## [Task requirements]
Filter the entries down to the lines holding "from", then copy those lines.

_____

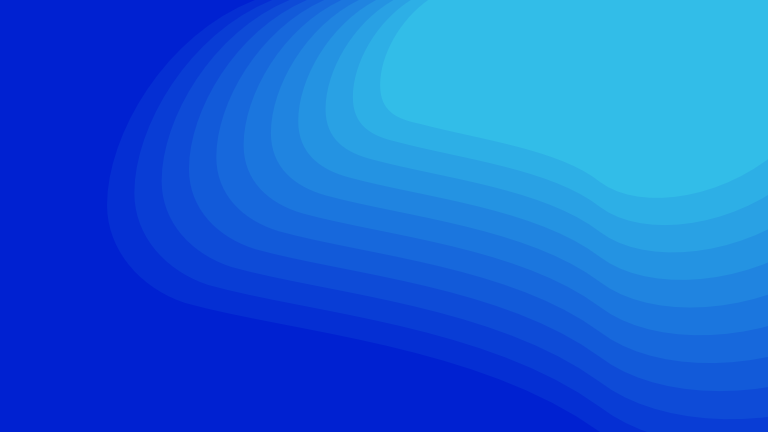
A Shadertoy shader for this background:

```glsl
// Stacked flat layers that flow from deep blue at the lower left to cyan at
// the upper right. Each layer edge is a chain of cubic Beziers, blended between
// an outer and an inner contour; a signed distance gives it a smooth edge.

const int LAYERS = 11;            // nested shapes, outermost first
const int CURVES = 4;             // cubic pieces per contour
const int STEPS = 16;             // line segments per cubic piece
const vec2 GRID = vec2(16.0, 9.0); // canvas size in grid units
const vec3 DEEP_BLUE = vec3(0.0, 0.128, 0.820);
const vec3 CYAN = vec3(0.196, 0.742, 0.910);

// Control points run from the top edge, round the left bulge, to the right.
const vec2 OUTER[13] = vec2[13](
    vec2(5.31, 9.0), vec2(3.44, 8.27), vec2(2.23, 6.19),
    vec2(2.23, 4.73), vec2(2.23, 3.79), vec2(2.92, 3.0),
    vec2(3.85, 2.69), vec2(6.04, 2.08), vec2(10.0, 1.81),
    vec2(12.5, 0.0), vec2(13.85, -1.04), vec2(16.46, -1.27),
    vec2(18.75, -0.27));
const vec2 INNER[13] = vec2[13](
    vec2(8.92, 9.0), vec2(8.33, 8.58), vec2(7.92, 7.85),
    vec2(7.92, 7.23), vec2(7.92, 6.67), vec2(8.27, 6.52),
    vec2(8.75, 6.42), vec2(10.0, 6.09), vec2(11.67, 5.88),
    vec2(12.5, 5.21), vec2(13.33, 4.58), vec2(15.21, 4.83),
    vec2(16.46, 6.08));

vec2 controlPoint(int i, float blend) {
    return mix(OUTER[i], INNER[i], blend);
}

vec2 cubicBezier(vec2 a, vec2 b, vec2 c, vec2 d, float t) {
    float s = 1.0 - t;
    return s * s * s * a + 3.0 * s * t * (s * b + t * c) + t * t * t * d;
}

float segmentDistanceSquared(vec2 p, vec2 a, vec2 b) {
    vec2 ab = b - a;
    vec2 ap = p - a;
    vec2 offset = ap - ab * clamp(dot(ap, ab) / dot(ab, ab), 0.0, 1.0);
    return dot(offset, offset);
}

// Positive inside the layer: a downward ray crosses its contour an odd
// number of times.
float layerDistance(vec2 p, float blend) {
    float nearest = 1e6;
    float side = -1.0;
    vec2 from = controlPoint(0, blend);
    for (int curve = 0; curve < CURVES; curve++) {
        int first = curve * 3;
        vec2 a = controlPoint(first, blend);
        vec2 b = controlPoint(first + 1, blend);
        vec2 c = controlPoint(first + 2, blend);
        vec2 d = controlPoint(first + 3, blend);
        for (int i = 1; i <= STEPS; i++) {
            vec2 to = cubicBezier(a, b, c, d, float(i) / float(STEPS));
            nearest = min(nearest, segmentDistanceSquared(p, from, to));
            if ((from.x > p.x) != (to.x > p.x)) {
                float along = (p.x - from.x) / (to.x - from.x);
                if (mix(from.y, to.y, along) < p.y) side = -side;
            }
            from = to;
        }
    }
    return side * sqrt(nearest);
}

void mainImage(out vec4 fragColor, in vec2 fragCoord) {
    vec2 p = fragCoord / iResolution.xy * GRID;
    float edgeWidth = GRID.y / iResolution.y;

    // Paint the layers from the outermost inward
    vec3 color = DEEP_BLUE;
    for (int layer = 0; layer < LAYERS; layer++) {
        float blend = float(layer) / float(LAYERS - 1);
        float coverage = clamp(0.5 + layerDistance(p, blend) / edgeWidth, 0.0, 1.0);
        vec3 tint = mix(DEEP_BLUE, CYAN, float(layer + 1) / float(LAYERS));
        color = mix(color, tint, coverage);
    }
    fragColor = vec4(color, 1.0);
}
```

_____

## [Response to the task]
// Stacked flat layers that flow from deep blue at the lower left to cyan at
// Control points run from the top edge, round the left bulge, to the right.
    vec2 from = controlPoint(0, blend);
            nearest = min(nearest, segmentDistanceSquared(p, from, to));
            if ((from.x > p.x) != (to.x > p.x)) {
                float along = (p.x - from.x) / (to.x - from.x);
                if (mix(from.y, to.y, along) < p.y) side = -side;
            from = to;
    // Paint the layers from the outermost inward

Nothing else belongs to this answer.